Tumor Molecular Testing > For Lung Cancer 

 

The Time Is Now

Personalized Treatment Designed For Cancer Patients

Lung Cancer Panel

Non Small Cell (NSCLC) / Small Cell (SCLC)

Lung cancer is the leading cause of cancer related mortality in the United States.  Classically, treatment decisions have been empiric and based upon histology of the tumor. Platinum based chemotherapy remains the cornerstone of treatment. However, survival rates remain low. Novel therapies and treatment strategies are needed.

Lung cancer is comprised of two main histologic subtypes: non-small cell lung cancer (NSCLC) and small cell lung cancer (SCLC). Over the past decade, it has become evident that subsets of NSCLC can be further defined at the molecular level by recurrent 'driver' mutations that occur in multiple oncogenes, including AKT1, ALK, BRAF, EGFR, HER2, KRAS, MEK1, MET, NRAS, PIK3CA, RET, and ROS1.Another altered kinase gene involves MET. 'Driver' mutations lead to constitutive activation of mutant signaling proteins that induce and sustain tumorigenesis. These mutations are rarely found concurrently in the same tumor. Mutations can be found in all NSCLC histologies (including adenocarcinoma, squamous cell carcinoma (SCC), and large cell carcinoma) and in current, former, and never smokers (defined by individuals who smoked less than 100 cigarettes in a lifetime). Never smokers with adenocarcinoma have the highest incidence of EGFR, HER2, ALK, RET, and ROS1 mutations. Importantly, targeted small molecule inhibitors are currently available or being developed for specific molecularly defined subsets of lung cancer patients.
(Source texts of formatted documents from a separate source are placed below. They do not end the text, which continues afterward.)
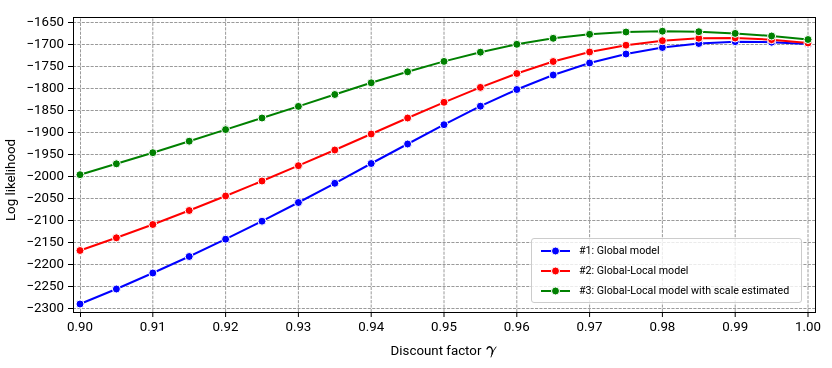
<!DOCTYPE html>
<html lang="en">
<head>
<meta charset="utf-8">
<title>Log likelihood by discount factor</title>
<style>
:root {
  --paper: #fff;
  --ink: #000;
  --grid: #808080;
  --legend-edge: #ccc;
  --global: #00f;
  --global-local: #f00;
  --scale-estimated: #008000;
}
* { box-sizing: border-box; margin: 0; padding: 0; }
body { width: 832px; height: 368px; overflow: hidden; background: var(--paper); }
.chart {
  position: relative;
  width: 832px;
  height: 368px;
  overflow: hidden;
  color: var(--ink);
  font: 13.3px/22px Roboto, sans-serif;
}
.plot { position: absolute; inset: 0; }
.grid { stroke: var(--grid); stroke-width: 0.8; stroke-dasharray: 3.1 1.3; }
.ticks, .frame { fill: none; stroke: var(--ink); stroke-width: 1; }
.series { fill: none; stroke-width: 2; stroke-linejoin: round; }
.global { --series: var(--global); }
.global-local { --series: var(--global-local); }
.scale-estimated { --series: var(--scale-estimated); }
.series, .key line { stroke: var(--series); stroke-width: 2; }
.key circle { fill: var(--series); stroke: var(--paper); }
ol, ul { list-style: none; }
.y-labels {
  position: absolute;
  left: 0; top: 11px;
  width: 64px;
  display: grid;
  grid-auto-rows: 22px;
  text-align: right;
}
.x-labels {
  position: absolute;
  left: 43.6px; top: 316px;
  width: 800.8px;
  display: grid;
  grid-template-columns: repeat(11, 1fr);
  text-align: center;
}
.x-title {
  position: absolute;
  left: 73px; top: 340px;
  width: 742px;
  display: flex;
  justify-content: center;
  align-items: center;
  gap: 5px;
}
.y-title {
  position: absolute;
  left: -49px; top: 169px;
  width: 120px;
  text-align: center;
  transform: rotate(-90deg);
}
.legend {
  position: absolute;
  left: 531px; top: 238px;
  width: 271px; height: 65px;
  padding: 2px 0 0 7px;
  border: 1px solid var(--legend-edge);
  border-radius: 3px;
  background: rgb(255 255 255 / 0.8);
  font-size: 10.7px;
  line-height: 20px;
}
.legend li { display: flex; align-items: center; gap: 8px; height: 20px; white-space: nowrap; }
.key { flex: none; width: 32px; height: 12px; }
</style>
</head>
<body>
<main class="chart">
  <svg class="plot" width="832" height="368" viewBox="0 0 832 368" role="img" aria-label="Line chart of log likelihood against discount factor for three models">
    <defs>
      <marker id="dot-global" viewBox="-5 -5 10 10" markerWidth="10" markerHeight="10" markerUnits="userSpaceOnUse"><circle r="4" fill="#00f" stroke="#fff"/></marker>
      <marker id="dot-global-local" viewBox="-5 -5 10 10" markerWidth="10" markerHeight="10" markerUnits="userSpaceOnUse"><circle r="4" fill="#f00" stroke="#fff"/></marker>
      <marker id="dot-scale" viewBox="-5 -5 10 10" markerWidth="10" markerHeight="10" markerUnits="userSpaceOnUse"><circle r="4" fill="#008000" stroke="#fff"/></marker>
    </defs>
    <path class="grid" fill="none" d="M80.5 312V17M152.8 312V17M225.6 312V17M298.4 312V17M371.2 312V17M444 312V17M516.8 312V17M589.6 312V17M662.4 312V17M735.2 312V17M808 312V17
      M73 22.5H815M73 44.5H815M73 66.5H815M73 88.5H815M73 110.5H815M73 132.5H815M73 154.5H815M73 176.5H815M73 198.5H815M73 220.5H815M73 242.5H815M73 264.5H815M73 286.5H815M73 308.5H815"/>
    <path class="ticks" d="M80.5 312v5M152.8 312v5M225.6 312v5M298.4 312v5M371.2 312v5M444 312v5M516.8 312v5M589.6 312v5M662.4 312v5M735.2 312v5M808 312v5
      M73 22.5h-5M73 44.5h-5M73 66.5h-5M73 88.5h-5M73 110.5h-5M73 132.5h-5M73 154.5h-5M73 176.5h-5M73 198.5h-5M73 220.5h-5M73 242.5h-5M73 264.5h-5M73 286.5h-5M73 308.5h-5"/>
    <polyline class="series global" marker-start="url(#dot-global)" marker-mid="url(#dot-global)" marker-end="url(#dot-global)" points="80,304 116.4,289 152.8,273 189.2,256.5 225.6,239.2 262,221.2 298.4,202.5 334.8,183.3 371.2,163.5 407.6,144 444,124.7 480.4,106.2 516.8,89.5 553.2,75 589.6,63 626,54 662.4,47.5 698.8,43.5 735.2,41.7 771.6,42.2 808,44"/>
    <polyline class="series global-local" marker-start="url(#dot-global-local)" marker-mid="url(#dot-global-local)" marker-end="url(#dot-global-local)" points="80,250.5 116.4,237.8 152.8,224.5 189.2,210.5 225.6,196 262,181 298.4,165.7 334.8,150 371.2,134 407.6,118 444,102.3 480.4,87.4 516.8,73.5 553.2,61.5 589.6,52 626,45.2 662.4,40.7 698.8,38.2 735.2,38 771.6,39.7 808,43"/>
    <polyline class="series scale-estimated" marker-start="url(#dot-scale)" marker-mid="url(#dot-scale)" marker-end="url(#dot-scale)" points="80,174.7 116.4,163.8 152.8,152.7 189.2,141.2 225.6,129.6 262,118 298.4,106.4 334.8,94.5 371.2,82.8 407.6,71.8 444,61.4 480.4,52.2 516.8,44.3 553.2,38.3 589.6,34.3 626,32 662.4,31.2 698.8,31.7 735.2,33.4 771.6,36 808,39.5"/>
    <rect class="frame" x="73.5" y="17.5" width="742" height="295"/>
  </svg>

  <ol class="y-labels">
    <li>−1650</li><li>−1700</li><li>−1750</li><li>−1800</li><li>−1850</li><li>−1900</li><li>−1950</li>
    <li>−2000</li><li>−2050</li><li>−2100</li><li>−2150</li><li>−2200</li><li>−2250</li><li>−2300</li>
  </ol>
  <p class="y-title">Log likelihood</p>

  <ol class="x-labels">
    <li>0.90</li><li>0.91</li><li>0.92</li><li>0.93</li><li>0.94</li><li>0.95</li>
    <li>0.96</li><li>0.97</li><li>0.98</li><li>0.99</li><li>1.00</li>
  </ol>
  <p class="x-title">Discount factor
    <svg width="11" height="14" viewBox="0 0 11 14" role="img" aria-label="gamma" fill="none" stroke="#000" stroke-linecap="round">
      <path d="M1 5C2 2 5 2 6 5Q7 7 6 10" stroke-width="1.3"/>
      <path d="M10 3Q7 7 6 10L5 13" stroke-width="0.9"/>
    </svg>
  </p>

  <ul class="legend">
    <li><svg class="key global" viewBox="0 0 32 12" aria-hidden="true"><line x1="2" y1="6" x2="31" y2="6"/><circle cx="16.5" cy="6" r="4"/></svg>#1: Global model</li>
    <li><svg class="key global-local" viewBox="0 0 32 12" aria-hidden="true"><line x1="2" y1="6" x2="31" y2="6"/><circle cx="16.5" cy="6" r="4"/></svg>#2: Global-Local model</li>
    <li><svg class="key scale-estimated" viewBox="0 0 32 12" aria-hidden="true"><line x1="2" y1="6" x2="31" y2="6"/><circle cx="16.5" cy="6" r="4"/></svg>#3: Global-Local model with scale estimated</li>
  </ul>
</main>
</body>
</html>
Historically, efforts at characterizing the molecular underpinnings of SCC of the lung have lagged behind those of adenocarcinoma of the lung. Many of the 'driver' mutations found in lung adenocarcinoma are only rarely found in lung SCC. Moreover, newer agents, such as bevacizumab (Avastin) and pemetrexed (Alimta) are not approved for or exhibit diminished efficacy in SCC (Sandler et al. 2006; Scagliotti et al. 2008). Thus, patients with metastatic SCC have fewer treatment options than those with non-squamous NSCLC. Despite these caveats, however, 'driver' mutations that may be linked to outcomes with targeted therapies in SCC are emerging. Altered genes include FGFR1 and DDR2 as well as PIK3CA.

* - SCLC Panel

Genes and Their Locations

ATK1
ALK
APC
BRAF
BRCA1
CDH1
EGFR
EML4
FLT3
MLH1
FGFR1
HER2
NPM1
TP53
JAK2
PTEN
RET
KRAS
PIK3CA
VEGFR2
MET
NRAS
TLE3
TUBB3
RRM1
PGP
ERCC1
TOPO1

Why GeneID Molecular Tumor Testing?